As you can see, I’ve somewhat fallen prey to this. Aside from the aforementioned digital endeavours, I have also been off-and-on (some moreso than others) spent time on learning piano, improving writing, learning Japanese, playing a back-log of videogames, mastering chess, and working on my drawing. Put these things, plus college, into one day, and there’s simply no time.
Here’s my method of untangling the mess:
1. Work out necessities – Choose things that must get done, or that you feel you cannot give up.
2. Choose a relaxer – Everyone needs to unwind, don’t let these get completely cut out.
3. Find something active – With so many different things to focus on, physical activity can be ignored. Exercise in some capacity is requisite.
4. Cut, cut, cut – Time to cut things that given the prior obligations, you won’t have reasonable time to do
5. Divide remaining time to semi-recreation – The mind needs to be engaged as well, and semi-recreation works well for it, as long as it’s not the driving force for your time.

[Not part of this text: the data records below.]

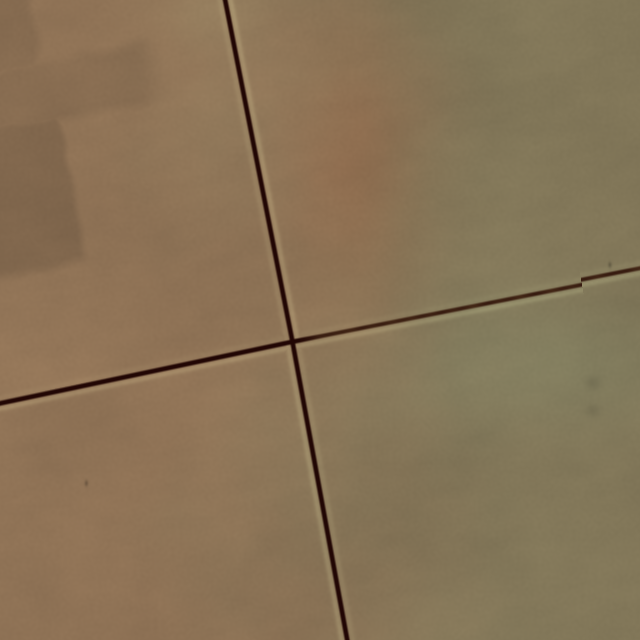
This texture is drawn by a WebGL 2 fragment shader. Its source:

```glsl
#version 300 es
precision highp float;

#define TILE_PITCH 1.3
#define TILE_ANGLE 0.1946
#define CROSSING vec2(0.457, 0.466)
#define JOINT_HALF 0.0036
#define JOINT_SOFT 0.0022
#define ROW_SLIP 0.0078
#define SLIP_AT 0.461
#define MOTTLE 0.055
#define WARM_CLAY vec3(0.565, 0.452, 0.338)
#define OLIVE_CLAY vec3(0.505, 0.462, 0.345)
#define GROUT_DARK vec3(0.13, 0.025, 0.015)
#define GROUT_BROWN vec3(0.27, 0.16, 0.09)

uniform vec2 u_resolution;
out vec4 fragColor;

vec2 hash2(vec2 p) {
  vec3 q = fract(p.xyx * vec3(0.1031, 0.1030, 0.0973));
  q += dot(q, q.yzx + 33.33);
  return fract((q.xx + q.yz) * q.zy);
}

float cornerSlope(vec2 cell, vec2 offset) {
  return dot(hash2(cell) * 2.0 - 1.0, offset);
}

float gradientNoise(vec2 p) {
  vec2 i = floor(p), f = fract(p), e = vec2(1.0, 0.0);
  vec2 w = f * f * f * (f * (f * 6.0 - 15.0) + 10.0);
  float low = mix(cornerSlope(i, f), cornerSlope(i + e, f - e), w.x);
  float high = mix(cornerSlope(i + e.yx, f - e.yx), cornerSlope(i + 1.0, f - 1.0), w.x);
  return mix(low, high, w.y);
}

float fbm(vec2 p) {
  float sum = 0.0, amp = 0.6;
  for (int k = 0; k < 5; k++) {
    sum += amp * gradientNoise(p);
    p = mat2(1.6, 1.2, -1.2, 1.6) * p + 7.3;
    amp *= 0.55;
  }
  return sum;
}

// Signed distance to the nearest line of a repeated joint
float jointDistance(float x) {
  return (fract(x / TILE_PITCH + 0.5) - 0.5) * TILE_PITCH;
}

float band(float x, float lo, float hi, float soft) {
  return smoothstep(lo - soft, lo + soft, x) * (1.0 - smoothstep(hi - soft, hi + soft, x));
}

float blob(vec2 p, vec2 centre, vec2 radius) {
  vec2 d = (p - centre) / radius;
  return exp(-dot(d, d));
}

// Clay gradient, cloudy mottling and faint wiped streaks
vec3 claySurface(vec2 uv, vec2 tile) {
  vec2 tileId = floor(tile / TILE_PITCH);
  float cloud = fbm(uv * 4.0 + tileId * 5.7 + 11.0);
  float hueShift = fbm(uv * 3.0 + 31.0);
  float olive = smoothstep(0.18, 0.85, uv.x + 0.08 * (uv.y - 0.5) + hueShift * 0.3);
  vec3 clay = mix(WARM_CLAY, OLIVE_CLAY, olive);
  clay *= 1.0 + MOTTLE * 2.0 * cloud + 0.025 * gradientNoise(tile * vec2(16.0, 42.0));
  clay += 0.012 * gradientNoise(uv * 150.0) * vec3(1.0, 0.95, 0.85);
  clay += vec3(0.035, -0.015, -0.02) * blob(uv, vec2(0.56, 0.74), vec2(0.10, 0.22));
  clay += vec3(0.012, 0.036, 0.03) * blob(uv, vec2(0.82, 0.43), vec2(0.28, 0.10));
  clay += vec3(0.03, 0.035, 0.025) * blob(uv, vec2(0.33, 0.98), vec2(0.10, 0.05));
  return clay;
}

// Square-edged worn areas aligned to the tile
float wornPatch(vec2 tile) {
  vec2 t = tile + 0.012 * vec2(gradientNoise(tile * 18.0), gradientNoise(tile * 18.0 + 9.0));
  float side = band(t.x, -0.7, -0.29, 0.008) * band(t.y, 0.185, 0.42, 0.012);
  float top = band(t.x, -0.7, -0.13, 0.03) * band(t.y, 0.41, 0.505, 0.012);
  float corner = band(t.x, -0.7, -0.30, 0.01) * band(t.y, 0.50, 0.7, 0.012);
  return max(max(side, top * 0.65), corner * 0.7);
}

// Small stains in a column, plus two flecks
float stains(vec2 uv) {
  float s = 0.0;
  for (int k = 0; k < 2; k++) {
    float n = float(k);
    s += 0.09 * blob(uv, vec2(0.927, 0.358 + 0.043 * n), vec2(0.012, 0.011));
    s += 0.22 * blob(uv, vec2(0.135, 0.245) + n * vec2(0.818, 0.341), vec2(0.003, 0.005));
  }
  return s;
}

void main() {
  vec2 uv = gl_FragCoord.xy / u_resolution;
  float soft = max(JOINT_SOFT, 0.7 / min(u_resolution.x, u_resolution.y));
  float c = cos(TILE_ANGLE), s = sin(TILE_ANGLE);
  vec2 tile = mat2(c, -s, s, c) * (uv - CROSSING);

  // Joints bend slightly at the crossing; the row joint slips once
  vec2 bent = tile - 0.013 * min(tile.yx, 0.0);
  float slipped = step(SLIP_AT, tile.x);
  bent.y -= ROW_SLIP * slipped;
  vec2 d = vec2(jointDistance(bent.x), jointDistance(bent.y));

  vec3 color = claySurface(uv, tile);
  color *= 1.0 - 0.11 * wornPatch(tile) - stains(uv);

  // Pale rims beside the joints, stronger on the worn side
  vec2 rim = exp(-pow((abs(d) - 0.0085) / 0.0045, vec2(2.0)));
  rim *= 0.65 + 0.35 * vec2(d.x * tile.y > 0.0 ? 1.0 : -0.3, sign(-d.y));
  color += vec3(0.07, 0.08, 0.06) * max(rim.x, rim.y);

  // Grout: dark core, browner and thinner along the right row
  float faded = smoothstep(0.0, 0.06, tile.x);
  vec2 halfWidth = vec2(JOINT_HALF, JOINT_HALF - 0.0006 * faded);
  vec2 grout = 1.0 - smoothstep(halfWidth - soft, halfWidth + soft, abs(d));
  vec3 rowColor = mix(GROUT_DARK, GROUT_BROWN, faded * (0.75 + 0.4 * gradientNoise(tile * 40.0)));
  color = mix(color, rowColor, grout.y);
  color = mix(color, GROUT_DARK, grout.x);
  fragColor = vec4(clamp(color, 0.0, 1.0), 1.0);
}
```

While I can’t do everything I’d like to, the two hours I’ve salvaged away from semi-recreation and dedicated to exercise (Stepmania) and relaxation (currently Radiata Stories) has done more to sharpen the mind than a listless wandering through the web ever could.